### What is expected
Going down the data below, set down exactly the line with "349C362 366 381" and each line after it through the line with "813C360 795 360"; no other lines.

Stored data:
---+---

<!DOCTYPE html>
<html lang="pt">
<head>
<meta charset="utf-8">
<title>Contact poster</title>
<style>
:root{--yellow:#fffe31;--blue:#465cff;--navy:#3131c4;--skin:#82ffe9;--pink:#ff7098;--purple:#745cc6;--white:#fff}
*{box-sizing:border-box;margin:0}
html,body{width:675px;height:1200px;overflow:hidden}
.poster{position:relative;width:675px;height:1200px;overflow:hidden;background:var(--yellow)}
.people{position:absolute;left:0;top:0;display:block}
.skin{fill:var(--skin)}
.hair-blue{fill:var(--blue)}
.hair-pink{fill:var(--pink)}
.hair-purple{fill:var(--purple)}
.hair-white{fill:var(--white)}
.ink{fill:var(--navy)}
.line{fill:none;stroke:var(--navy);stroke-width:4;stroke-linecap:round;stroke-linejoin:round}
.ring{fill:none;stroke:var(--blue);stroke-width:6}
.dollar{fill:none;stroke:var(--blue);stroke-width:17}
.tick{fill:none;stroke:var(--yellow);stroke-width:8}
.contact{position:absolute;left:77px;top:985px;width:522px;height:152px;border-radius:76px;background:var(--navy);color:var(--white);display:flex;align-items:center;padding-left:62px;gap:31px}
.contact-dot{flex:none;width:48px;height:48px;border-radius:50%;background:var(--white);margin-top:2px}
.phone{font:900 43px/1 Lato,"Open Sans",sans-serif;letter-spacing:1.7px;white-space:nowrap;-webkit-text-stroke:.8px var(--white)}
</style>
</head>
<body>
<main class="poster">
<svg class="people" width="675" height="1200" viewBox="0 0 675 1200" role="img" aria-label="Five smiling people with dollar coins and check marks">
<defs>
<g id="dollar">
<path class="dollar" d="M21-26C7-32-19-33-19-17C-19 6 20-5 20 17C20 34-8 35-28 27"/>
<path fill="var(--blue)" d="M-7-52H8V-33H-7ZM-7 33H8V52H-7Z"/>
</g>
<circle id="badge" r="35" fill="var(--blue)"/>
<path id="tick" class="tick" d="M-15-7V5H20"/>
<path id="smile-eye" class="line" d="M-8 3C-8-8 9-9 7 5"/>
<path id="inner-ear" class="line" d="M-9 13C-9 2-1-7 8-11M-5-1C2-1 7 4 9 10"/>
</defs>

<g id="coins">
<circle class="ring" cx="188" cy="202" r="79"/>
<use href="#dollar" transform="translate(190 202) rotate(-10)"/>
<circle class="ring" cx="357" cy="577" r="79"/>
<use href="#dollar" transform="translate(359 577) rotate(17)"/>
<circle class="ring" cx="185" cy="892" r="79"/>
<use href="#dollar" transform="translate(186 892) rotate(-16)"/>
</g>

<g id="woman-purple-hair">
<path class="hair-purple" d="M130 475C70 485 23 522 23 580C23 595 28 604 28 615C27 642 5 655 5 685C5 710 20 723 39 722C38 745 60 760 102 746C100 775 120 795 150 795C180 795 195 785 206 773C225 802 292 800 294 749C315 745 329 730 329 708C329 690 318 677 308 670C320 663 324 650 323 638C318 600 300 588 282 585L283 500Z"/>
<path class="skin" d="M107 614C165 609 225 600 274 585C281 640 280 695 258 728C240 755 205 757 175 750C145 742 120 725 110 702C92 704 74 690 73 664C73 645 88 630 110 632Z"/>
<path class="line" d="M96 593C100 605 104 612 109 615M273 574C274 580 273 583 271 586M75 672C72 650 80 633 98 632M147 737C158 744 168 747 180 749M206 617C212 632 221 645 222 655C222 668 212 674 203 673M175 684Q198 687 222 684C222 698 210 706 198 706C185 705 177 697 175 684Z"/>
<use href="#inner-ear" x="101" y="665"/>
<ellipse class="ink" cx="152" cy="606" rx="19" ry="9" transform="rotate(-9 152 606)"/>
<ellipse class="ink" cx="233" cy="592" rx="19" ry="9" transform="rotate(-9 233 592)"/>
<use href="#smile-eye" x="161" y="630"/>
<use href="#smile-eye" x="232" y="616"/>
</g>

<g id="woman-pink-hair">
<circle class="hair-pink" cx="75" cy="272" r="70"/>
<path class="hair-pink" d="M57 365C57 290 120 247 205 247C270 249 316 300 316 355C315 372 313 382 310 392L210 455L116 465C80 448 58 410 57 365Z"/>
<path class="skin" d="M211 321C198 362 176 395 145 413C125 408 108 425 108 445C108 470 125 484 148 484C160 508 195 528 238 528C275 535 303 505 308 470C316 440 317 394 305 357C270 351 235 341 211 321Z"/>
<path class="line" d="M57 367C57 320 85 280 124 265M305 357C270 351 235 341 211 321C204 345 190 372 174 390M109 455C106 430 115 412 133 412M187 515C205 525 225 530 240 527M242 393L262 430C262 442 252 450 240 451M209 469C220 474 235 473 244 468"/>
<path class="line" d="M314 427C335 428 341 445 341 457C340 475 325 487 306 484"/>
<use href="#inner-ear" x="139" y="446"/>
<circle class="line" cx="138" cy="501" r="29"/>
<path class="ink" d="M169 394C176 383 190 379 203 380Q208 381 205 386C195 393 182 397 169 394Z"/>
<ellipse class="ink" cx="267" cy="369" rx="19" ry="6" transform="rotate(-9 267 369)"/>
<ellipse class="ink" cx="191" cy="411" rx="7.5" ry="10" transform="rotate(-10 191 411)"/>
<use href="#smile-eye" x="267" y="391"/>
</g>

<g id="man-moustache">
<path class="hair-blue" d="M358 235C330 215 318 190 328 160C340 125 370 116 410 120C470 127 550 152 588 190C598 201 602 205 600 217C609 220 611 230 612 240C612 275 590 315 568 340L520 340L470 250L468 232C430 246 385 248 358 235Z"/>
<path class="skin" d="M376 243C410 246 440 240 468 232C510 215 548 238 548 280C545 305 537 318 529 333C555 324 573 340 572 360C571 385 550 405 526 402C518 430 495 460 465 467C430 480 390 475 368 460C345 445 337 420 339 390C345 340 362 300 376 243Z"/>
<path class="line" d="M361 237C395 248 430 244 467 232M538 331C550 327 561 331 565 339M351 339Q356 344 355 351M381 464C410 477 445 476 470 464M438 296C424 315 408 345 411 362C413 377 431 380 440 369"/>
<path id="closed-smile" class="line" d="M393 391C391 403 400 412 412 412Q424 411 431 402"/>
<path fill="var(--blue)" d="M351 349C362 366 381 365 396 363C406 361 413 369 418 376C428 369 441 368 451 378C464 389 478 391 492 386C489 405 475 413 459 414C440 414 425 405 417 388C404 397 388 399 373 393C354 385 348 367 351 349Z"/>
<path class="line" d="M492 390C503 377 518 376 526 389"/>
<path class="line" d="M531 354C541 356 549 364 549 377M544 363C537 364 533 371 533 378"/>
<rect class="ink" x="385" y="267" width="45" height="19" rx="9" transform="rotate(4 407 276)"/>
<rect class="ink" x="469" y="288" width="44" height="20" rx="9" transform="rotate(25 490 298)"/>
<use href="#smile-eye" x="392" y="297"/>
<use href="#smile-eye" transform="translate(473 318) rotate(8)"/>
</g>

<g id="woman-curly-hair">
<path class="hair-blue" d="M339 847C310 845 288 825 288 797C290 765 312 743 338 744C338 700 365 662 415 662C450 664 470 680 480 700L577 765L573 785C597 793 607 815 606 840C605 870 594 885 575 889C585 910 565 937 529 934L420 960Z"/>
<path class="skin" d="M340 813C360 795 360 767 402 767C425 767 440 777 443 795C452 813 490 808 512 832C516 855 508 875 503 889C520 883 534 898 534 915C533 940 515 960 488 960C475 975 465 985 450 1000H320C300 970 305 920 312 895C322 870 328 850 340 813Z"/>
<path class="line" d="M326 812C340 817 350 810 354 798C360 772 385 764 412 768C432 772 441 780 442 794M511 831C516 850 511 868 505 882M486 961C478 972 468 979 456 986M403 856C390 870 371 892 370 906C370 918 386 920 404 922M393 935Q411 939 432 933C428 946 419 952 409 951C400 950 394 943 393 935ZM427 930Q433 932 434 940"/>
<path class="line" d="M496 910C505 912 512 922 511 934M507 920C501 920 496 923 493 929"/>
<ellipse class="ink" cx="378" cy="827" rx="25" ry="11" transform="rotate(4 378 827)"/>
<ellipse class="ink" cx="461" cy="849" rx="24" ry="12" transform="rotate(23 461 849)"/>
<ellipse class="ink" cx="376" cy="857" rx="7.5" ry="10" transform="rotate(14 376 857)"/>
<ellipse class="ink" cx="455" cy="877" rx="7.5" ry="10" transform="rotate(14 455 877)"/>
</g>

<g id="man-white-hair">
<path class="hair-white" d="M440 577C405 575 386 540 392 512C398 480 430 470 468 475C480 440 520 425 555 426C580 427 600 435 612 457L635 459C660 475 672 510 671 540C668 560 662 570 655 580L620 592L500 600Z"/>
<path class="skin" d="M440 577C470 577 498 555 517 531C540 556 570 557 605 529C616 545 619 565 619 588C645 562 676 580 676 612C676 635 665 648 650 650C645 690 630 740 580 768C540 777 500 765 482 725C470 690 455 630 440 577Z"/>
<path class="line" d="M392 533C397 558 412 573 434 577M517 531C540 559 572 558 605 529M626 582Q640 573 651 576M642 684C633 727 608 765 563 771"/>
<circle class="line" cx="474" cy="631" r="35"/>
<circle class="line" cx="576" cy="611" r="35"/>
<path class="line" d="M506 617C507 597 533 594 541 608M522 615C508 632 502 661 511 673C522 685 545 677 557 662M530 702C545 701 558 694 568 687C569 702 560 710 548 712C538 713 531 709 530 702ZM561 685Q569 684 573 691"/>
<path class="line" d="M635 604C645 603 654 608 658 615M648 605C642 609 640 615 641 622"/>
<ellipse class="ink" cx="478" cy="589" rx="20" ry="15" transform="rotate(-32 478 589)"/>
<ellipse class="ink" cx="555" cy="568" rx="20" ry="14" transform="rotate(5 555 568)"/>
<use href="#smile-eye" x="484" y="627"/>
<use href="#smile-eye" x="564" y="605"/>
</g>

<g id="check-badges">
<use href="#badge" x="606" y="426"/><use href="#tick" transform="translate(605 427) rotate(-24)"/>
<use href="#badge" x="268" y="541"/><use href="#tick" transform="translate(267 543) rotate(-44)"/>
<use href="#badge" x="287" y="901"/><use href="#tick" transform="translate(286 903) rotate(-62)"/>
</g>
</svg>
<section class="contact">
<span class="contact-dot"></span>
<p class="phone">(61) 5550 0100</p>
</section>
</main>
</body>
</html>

---+---

### Task solution
<path fill="var(--blue)" d="M351 349C362 366 381 365 396 363C406 361 413 369 418 376C428 369 441 368 451 378C464 389 478 391 492 386C489 405 475 413 459 414C440 414 425 405 417 388C404 397 388 399 373 393C354 385 348 367 351 349Z"/>
<path class="line" d="M492 390C503 377 518 376 526 389"/>
<path class="line" d="M531 354C541 356 549 364 549 377M544 363C537 364 533 371 533 378"/>
<rect class="ink" x="385" y="267" width="45" height="19" rx="9" transform="rotate(4 407 276)"/>
<rect class="ink" x="469" y="288" width="44" height="20" rx="9" transform="rotate(25 490 298)"/>
<use href="#smile-eye" x="392" y="297"/>
<use href="#smile-eye" transform="translate(473 318) rotate(8)"/>
</g>

<g id="woman-curly-hair">
<path class="hair-blue" d="M339 847C310 845 288 825 288 797C290 765 312 743 338 744C338 700 365 662 415 662C450 664 470 680 480 700L577 765L573 785C597 793 607 815 606 840C605 870 594 885 575 889C585 910 565 937 529 934L420 960Z"/>
<path class="skin" d="M340 813C360 795 360 767 402 767C425 767 440 777 443 795C452 813 490 808 512 832C516 855 508 875 503 889C520 883 534 898 534 915C533 940 515 960 488 960C475 975 465 985 450 1000H320C300 970 305 920 312 895C322 870 328 850 340 813Z"/>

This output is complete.